Show every line of the data that contains the string "count".

• [Supplied data]
+===+

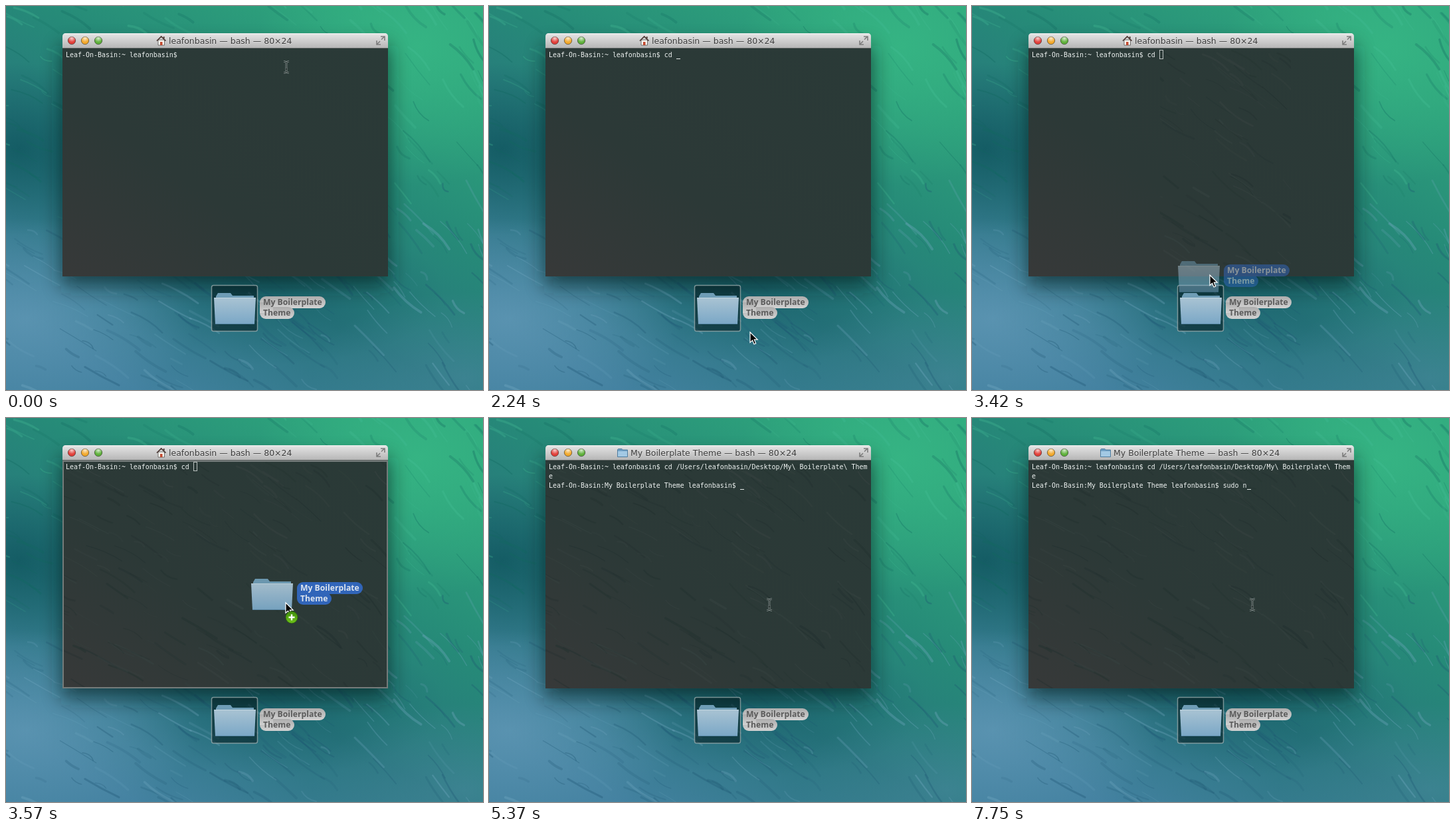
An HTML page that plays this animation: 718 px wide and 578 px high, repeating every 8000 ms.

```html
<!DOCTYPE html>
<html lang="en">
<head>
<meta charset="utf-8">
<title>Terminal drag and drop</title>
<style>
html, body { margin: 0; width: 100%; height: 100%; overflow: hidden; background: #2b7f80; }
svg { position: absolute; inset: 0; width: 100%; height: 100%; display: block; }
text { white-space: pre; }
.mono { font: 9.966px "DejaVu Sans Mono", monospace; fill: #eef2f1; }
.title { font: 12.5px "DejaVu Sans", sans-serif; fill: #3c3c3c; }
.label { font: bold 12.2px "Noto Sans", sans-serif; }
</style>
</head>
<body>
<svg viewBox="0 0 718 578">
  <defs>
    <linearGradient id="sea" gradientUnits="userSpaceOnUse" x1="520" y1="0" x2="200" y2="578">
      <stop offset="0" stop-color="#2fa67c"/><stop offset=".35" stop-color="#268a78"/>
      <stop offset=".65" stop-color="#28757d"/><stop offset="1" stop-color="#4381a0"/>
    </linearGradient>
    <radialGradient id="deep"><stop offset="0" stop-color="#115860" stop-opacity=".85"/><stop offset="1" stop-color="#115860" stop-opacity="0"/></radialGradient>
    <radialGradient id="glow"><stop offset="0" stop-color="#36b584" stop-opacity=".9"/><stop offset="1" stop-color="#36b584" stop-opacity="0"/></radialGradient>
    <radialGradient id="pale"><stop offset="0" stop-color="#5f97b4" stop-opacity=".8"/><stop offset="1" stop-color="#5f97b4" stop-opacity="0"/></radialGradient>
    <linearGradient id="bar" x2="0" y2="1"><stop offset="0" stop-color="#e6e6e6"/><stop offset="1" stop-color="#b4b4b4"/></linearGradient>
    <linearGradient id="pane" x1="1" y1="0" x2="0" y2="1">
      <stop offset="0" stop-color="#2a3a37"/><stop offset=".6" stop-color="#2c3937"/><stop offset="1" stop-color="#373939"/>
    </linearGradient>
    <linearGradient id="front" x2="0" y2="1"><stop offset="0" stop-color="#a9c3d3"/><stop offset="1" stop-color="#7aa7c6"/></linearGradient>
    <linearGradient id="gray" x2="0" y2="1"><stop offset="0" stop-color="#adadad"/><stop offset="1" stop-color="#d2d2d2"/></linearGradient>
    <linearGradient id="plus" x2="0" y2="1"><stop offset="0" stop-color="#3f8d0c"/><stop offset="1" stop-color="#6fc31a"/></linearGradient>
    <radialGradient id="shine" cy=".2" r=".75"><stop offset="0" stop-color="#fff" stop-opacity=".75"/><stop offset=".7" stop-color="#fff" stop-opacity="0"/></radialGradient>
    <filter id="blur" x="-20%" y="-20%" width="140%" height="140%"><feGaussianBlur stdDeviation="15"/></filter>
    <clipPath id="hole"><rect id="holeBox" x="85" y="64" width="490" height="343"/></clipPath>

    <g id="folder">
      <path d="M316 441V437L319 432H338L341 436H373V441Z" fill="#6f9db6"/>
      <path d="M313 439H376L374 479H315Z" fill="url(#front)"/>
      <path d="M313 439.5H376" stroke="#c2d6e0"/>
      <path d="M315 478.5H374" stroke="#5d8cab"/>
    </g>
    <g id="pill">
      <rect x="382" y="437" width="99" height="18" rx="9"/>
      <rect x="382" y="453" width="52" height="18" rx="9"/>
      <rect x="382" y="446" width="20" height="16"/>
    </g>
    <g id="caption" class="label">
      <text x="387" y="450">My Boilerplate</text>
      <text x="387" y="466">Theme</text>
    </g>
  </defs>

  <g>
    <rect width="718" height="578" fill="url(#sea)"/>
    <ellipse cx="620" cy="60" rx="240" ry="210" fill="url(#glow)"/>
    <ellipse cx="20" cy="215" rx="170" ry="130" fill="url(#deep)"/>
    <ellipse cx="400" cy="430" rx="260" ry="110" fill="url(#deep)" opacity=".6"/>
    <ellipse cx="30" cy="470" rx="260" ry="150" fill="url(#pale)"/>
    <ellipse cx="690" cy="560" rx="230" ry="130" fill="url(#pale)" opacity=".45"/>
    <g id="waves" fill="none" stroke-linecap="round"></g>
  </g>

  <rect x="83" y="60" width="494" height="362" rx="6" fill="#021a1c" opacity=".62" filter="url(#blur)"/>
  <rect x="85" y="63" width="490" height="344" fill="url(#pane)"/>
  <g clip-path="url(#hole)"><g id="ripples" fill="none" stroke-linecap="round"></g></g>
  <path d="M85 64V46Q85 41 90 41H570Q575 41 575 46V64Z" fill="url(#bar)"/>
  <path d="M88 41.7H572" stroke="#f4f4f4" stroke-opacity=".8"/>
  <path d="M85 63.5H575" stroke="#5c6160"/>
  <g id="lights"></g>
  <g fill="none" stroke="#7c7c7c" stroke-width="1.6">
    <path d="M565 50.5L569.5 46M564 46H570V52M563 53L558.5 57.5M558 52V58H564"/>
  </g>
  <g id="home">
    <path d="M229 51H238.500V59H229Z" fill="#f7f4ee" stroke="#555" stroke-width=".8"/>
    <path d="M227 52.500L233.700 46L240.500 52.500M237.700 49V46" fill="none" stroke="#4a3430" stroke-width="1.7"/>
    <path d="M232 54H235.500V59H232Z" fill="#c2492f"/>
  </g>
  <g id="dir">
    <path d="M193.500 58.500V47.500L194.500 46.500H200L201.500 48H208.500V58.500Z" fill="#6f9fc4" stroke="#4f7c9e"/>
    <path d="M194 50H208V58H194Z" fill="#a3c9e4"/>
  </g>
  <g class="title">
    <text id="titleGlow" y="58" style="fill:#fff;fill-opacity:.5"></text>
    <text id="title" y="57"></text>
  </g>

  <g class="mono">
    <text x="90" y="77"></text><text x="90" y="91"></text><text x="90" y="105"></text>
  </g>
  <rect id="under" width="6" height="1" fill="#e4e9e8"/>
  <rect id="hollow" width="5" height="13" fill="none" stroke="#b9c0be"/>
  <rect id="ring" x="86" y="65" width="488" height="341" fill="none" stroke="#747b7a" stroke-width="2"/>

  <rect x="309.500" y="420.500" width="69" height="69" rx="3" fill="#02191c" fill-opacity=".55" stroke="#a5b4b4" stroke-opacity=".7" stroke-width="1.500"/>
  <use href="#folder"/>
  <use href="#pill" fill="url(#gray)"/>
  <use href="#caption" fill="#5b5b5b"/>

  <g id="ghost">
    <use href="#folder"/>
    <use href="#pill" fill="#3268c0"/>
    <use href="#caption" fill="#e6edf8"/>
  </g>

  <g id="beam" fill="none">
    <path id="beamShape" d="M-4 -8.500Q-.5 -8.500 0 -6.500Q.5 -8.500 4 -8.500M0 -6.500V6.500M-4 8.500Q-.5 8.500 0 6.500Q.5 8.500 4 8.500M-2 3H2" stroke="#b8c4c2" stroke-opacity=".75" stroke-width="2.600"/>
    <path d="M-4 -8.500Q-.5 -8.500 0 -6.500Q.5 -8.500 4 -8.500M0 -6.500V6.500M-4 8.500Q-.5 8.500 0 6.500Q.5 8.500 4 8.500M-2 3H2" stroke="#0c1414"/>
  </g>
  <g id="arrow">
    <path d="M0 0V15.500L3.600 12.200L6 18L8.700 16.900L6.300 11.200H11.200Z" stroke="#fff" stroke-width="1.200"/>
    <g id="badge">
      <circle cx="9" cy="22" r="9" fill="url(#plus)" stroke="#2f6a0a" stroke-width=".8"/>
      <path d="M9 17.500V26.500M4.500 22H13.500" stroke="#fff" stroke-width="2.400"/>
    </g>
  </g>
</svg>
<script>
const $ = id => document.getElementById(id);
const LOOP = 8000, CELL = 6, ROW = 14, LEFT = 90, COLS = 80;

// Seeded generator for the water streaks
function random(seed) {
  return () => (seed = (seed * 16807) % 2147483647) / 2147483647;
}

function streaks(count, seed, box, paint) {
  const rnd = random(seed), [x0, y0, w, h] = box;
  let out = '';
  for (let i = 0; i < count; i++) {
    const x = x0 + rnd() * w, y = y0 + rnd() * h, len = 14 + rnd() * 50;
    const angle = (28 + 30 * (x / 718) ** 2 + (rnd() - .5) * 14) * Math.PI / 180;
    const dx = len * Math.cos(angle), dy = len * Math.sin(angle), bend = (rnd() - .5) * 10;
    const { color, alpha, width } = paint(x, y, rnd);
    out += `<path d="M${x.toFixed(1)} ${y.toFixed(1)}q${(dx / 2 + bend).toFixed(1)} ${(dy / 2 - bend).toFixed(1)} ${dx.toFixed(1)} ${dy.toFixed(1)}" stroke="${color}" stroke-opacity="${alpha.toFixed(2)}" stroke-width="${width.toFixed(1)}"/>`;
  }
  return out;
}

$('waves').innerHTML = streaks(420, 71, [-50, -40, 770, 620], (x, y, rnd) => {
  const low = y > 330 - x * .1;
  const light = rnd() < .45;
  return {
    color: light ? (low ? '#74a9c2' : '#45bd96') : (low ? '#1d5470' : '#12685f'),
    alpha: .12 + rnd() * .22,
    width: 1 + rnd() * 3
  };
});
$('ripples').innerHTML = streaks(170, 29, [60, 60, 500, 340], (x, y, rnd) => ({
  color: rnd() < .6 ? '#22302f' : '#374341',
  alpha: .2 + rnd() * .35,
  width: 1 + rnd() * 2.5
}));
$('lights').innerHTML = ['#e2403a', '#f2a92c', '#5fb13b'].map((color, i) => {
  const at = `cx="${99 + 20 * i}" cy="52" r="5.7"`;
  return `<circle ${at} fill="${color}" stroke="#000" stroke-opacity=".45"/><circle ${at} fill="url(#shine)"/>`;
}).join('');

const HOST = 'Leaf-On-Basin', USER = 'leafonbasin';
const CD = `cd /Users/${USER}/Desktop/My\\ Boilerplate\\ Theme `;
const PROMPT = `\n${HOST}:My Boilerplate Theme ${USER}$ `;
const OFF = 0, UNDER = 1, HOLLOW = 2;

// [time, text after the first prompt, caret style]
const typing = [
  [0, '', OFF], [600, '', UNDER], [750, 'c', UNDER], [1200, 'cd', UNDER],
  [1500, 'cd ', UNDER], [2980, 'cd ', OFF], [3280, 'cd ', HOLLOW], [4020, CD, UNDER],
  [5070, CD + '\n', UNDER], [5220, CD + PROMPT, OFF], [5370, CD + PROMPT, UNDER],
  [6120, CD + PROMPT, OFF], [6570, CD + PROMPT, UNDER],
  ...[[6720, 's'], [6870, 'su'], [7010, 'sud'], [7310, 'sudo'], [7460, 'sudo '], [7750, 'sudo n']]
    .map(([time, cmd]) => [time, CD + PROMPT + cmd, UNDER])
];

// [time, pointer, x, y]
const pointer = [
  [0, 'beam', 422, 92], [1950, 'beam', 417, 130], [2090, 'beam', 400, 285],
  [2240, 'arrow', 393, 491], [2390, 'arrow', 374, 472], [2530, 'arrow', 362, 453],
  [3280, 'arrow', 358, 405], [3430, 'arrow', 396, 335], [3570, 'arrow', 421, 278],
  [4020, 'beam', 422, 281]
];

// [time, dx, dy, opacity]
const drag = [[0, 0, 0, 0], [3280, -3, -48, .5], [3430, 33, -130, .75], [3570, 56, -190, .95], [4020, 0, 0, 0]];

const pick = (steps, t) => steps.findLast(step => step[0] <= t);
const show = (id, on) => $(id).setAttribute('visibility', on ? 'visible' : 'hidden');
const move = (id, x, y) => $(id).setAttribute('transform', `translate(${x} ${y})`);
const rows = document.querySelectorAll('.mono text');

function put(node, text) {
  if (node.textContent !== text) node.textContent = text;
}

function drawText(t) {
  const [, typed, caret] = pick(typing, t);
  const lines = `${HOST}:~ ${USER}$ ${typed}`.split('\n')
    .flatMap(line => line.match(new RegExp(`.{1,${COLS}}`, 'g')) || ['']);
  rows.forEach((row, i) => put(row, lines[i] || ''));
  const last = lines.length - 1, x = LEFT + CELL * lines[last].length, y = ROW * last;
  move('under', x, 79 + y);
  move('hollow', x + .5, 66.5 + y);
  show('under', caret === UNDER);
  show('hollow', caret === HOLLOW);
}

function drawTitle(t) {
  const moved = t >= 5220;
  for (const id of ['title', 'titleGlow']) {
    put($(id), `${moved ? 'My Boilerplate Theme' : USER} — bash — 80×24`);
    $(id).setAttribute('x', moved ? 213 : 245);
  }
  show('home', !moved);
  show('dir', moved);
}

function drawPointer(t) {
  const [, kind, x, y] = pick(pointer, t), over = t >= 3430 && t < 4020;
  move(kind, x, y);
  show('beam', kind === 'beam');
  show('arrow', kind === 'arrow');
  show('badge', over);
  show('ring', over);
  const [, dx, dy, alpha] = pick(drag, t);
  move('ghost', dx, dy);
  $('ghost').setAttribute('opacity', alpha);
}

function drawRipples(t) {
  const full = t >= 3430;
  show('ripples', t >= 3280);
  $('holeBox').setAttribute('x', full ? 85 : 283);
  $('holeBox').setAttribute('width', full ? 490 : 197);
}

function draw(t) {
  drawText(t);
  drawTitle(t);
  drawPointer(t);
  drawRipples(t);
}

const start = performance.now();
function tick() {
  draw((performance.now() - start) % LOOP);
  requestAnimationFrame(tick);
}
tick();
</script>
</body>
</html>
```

+===+

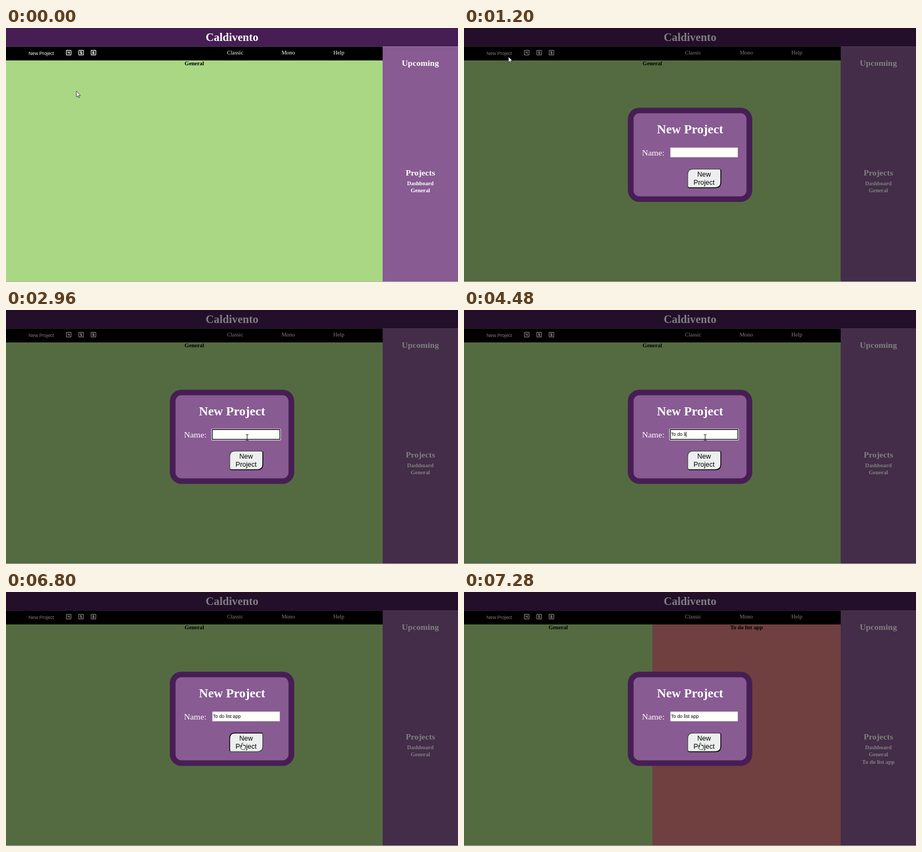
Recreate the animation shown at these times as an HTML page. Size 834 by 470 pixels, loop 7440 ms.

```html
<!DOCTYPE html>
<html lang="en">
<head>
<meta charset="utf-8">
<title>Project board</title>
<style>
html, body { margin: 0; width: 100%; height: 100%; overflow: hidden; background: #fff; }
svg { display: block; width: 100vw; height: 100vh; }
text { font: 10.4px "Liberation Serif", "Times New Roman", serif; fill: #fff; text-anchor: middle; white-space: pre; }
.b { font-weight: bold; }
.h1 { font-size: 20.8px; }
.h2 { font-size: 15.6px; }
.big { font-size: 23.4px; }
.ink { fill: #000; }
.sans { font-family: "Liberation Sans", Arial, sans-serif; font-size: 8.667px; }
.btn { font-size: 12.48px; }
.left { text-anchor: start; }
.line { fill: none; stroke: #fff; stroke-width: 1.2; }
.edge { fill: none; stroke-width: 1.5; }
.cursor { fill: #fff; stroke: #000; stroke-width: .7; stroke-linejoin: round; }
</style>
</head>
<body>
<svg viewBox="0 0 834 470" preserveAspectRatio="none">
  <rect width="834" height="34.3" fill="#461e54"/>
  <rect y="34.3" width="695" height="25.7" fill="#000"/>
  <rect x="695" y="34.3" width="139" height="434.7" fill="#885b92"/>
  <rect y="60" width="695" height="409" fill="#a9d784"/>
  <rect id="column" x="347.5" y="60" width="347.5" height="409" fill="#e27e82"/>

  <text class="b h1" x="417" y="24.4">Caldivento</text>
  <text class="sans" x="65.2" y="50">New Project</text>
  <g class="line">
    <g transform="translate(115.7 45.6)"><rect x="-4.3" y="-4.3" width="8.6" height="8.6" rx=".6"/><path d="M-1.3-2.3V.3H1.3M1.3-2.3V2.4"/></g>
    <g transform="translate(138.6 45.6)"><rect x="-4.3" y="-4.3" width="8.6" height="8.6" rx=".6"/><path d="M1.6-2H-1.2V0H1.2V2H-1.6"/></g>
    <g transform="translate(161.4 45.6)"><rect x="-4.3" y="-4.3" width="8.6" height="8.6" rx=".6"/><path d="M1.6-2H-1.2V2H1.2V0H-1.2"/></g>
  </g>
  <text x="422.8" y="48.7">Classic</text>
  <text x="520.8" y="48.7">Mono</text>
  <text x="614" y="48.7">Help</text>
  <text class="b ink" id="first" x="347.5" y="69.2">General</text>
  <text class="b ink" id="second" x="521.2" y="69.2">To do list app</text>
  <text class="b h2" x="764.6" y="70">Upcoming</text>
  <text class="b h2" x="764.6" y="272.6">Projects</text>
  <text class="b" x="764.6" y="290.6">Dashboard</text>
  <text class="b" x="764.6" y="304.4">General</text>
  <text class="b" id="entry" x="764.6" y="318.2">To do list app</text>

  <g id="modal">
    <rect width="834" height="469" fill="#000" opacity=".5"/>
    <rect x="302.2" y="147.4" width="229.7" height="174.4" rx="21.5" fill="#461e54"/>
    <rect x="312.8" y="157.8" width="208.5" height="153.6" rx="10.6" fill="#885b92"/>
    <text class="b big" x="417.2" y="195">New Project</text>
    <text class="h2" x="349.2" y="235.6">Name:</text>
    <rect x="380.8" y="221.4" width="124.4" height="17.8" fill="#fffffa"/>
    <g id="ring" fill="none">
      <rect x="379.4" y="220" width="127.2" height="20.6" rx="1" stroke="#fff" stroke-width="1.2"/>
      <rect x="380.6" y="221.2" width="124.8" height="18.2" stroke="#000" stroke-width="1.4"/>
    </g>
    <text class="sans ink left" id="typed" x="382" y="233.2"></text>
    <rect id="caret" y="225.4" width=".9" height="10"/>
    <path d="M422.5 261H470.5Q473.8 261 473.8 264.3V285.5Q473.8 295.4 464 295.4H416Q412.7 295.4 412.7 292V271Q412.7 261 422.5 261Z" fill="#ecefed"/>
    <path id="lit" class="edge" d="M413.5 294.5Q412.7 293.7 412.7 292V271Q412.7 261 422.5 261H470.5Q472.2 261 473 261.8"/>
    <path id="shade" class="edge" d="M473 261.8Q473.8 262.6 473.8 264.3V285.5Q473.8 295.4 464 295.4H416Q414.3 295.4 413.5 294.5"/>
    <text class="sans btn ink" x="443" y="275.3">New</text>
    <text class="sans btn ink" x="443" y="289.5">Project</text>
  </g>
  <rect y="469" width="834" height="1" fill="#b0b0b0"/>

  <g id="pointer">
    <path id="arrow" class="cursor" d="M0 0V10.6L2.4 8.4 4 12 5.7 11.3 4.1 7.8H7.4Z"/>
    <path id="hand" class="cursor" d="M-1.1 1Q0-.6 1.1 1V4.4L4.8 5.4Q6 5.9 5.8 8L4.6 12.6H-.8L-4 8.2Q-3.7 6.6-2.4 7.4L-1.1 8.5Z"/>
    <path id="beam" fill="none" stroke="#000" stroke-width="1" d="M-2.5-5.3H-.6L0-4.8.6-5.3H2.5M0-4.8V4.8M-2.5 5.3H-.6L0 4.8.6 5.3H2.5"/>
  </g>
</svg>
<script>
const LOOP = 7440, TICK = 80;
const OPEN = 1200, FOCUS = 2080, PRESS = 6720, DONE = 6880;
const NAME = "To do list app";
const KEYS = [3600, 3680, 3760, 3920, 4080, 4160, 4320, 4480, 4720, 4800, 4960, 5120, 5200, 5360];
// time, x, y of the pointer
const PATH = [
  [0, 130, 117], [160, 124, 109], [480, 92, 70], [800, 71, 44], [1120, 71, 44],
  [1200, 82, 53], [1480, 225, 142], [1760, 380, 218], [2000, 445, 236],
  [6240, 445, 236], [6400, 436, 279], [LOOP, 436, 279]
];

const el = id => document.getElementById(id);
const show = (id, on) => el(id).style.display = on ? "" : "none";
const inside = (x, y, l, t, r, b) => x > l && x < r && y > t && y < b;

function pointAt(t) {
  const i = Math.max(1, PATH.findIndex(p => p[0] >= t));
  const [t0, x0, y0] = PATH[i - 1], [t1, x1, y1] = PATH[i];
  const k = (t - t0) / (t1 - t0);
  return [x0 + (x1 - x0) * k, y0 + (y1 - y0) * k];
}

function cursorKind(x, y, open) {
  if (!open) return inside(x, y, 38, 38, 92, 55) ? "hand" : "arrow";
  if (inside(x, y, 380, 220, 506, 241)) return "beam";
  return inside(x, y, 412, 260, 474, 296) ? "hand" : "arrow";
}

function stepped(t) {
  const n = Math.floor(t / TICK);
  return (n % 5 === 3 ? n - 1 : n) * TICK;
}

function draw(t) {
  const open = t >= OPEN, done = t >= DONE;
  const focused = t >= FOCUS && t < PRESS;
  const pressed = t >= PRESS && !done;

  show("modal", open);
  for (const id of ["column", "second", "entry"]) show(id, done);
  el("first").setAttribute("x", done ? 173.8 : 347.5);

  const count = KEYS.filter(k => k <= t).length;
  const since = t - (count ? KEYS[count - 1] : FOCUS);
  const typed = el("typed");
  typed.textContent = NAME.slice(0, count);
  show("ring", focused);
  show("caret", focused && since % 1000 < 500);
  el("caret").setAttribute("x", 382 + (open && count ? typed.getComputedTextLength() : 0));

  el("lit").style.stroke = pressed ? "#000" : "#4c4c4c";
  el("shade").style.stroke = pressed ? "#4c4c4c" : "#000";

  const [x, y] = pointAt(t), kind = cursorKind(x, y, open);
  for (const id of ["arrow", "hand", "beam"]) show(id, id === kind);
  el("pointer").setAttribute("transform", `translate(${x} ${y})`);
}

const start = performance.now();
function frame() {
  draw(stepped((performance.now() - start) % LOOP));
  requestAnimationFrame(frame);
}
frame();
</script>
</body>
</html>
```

+===+

• [Exercise response]
function streaks(count, seed, box, paint) {
  for (let i = 0; i < count; i++) {
  const count = KEYS.filter(k => k <= t).length;
  const since = t - (count ? KEYS[count - 1] : FOCUS);
  typed.textContent = NAME.slice(0, count);
  el("caret").setAttribute("x", 382 + (open && count ? typed.getComputedTextLength() : 0));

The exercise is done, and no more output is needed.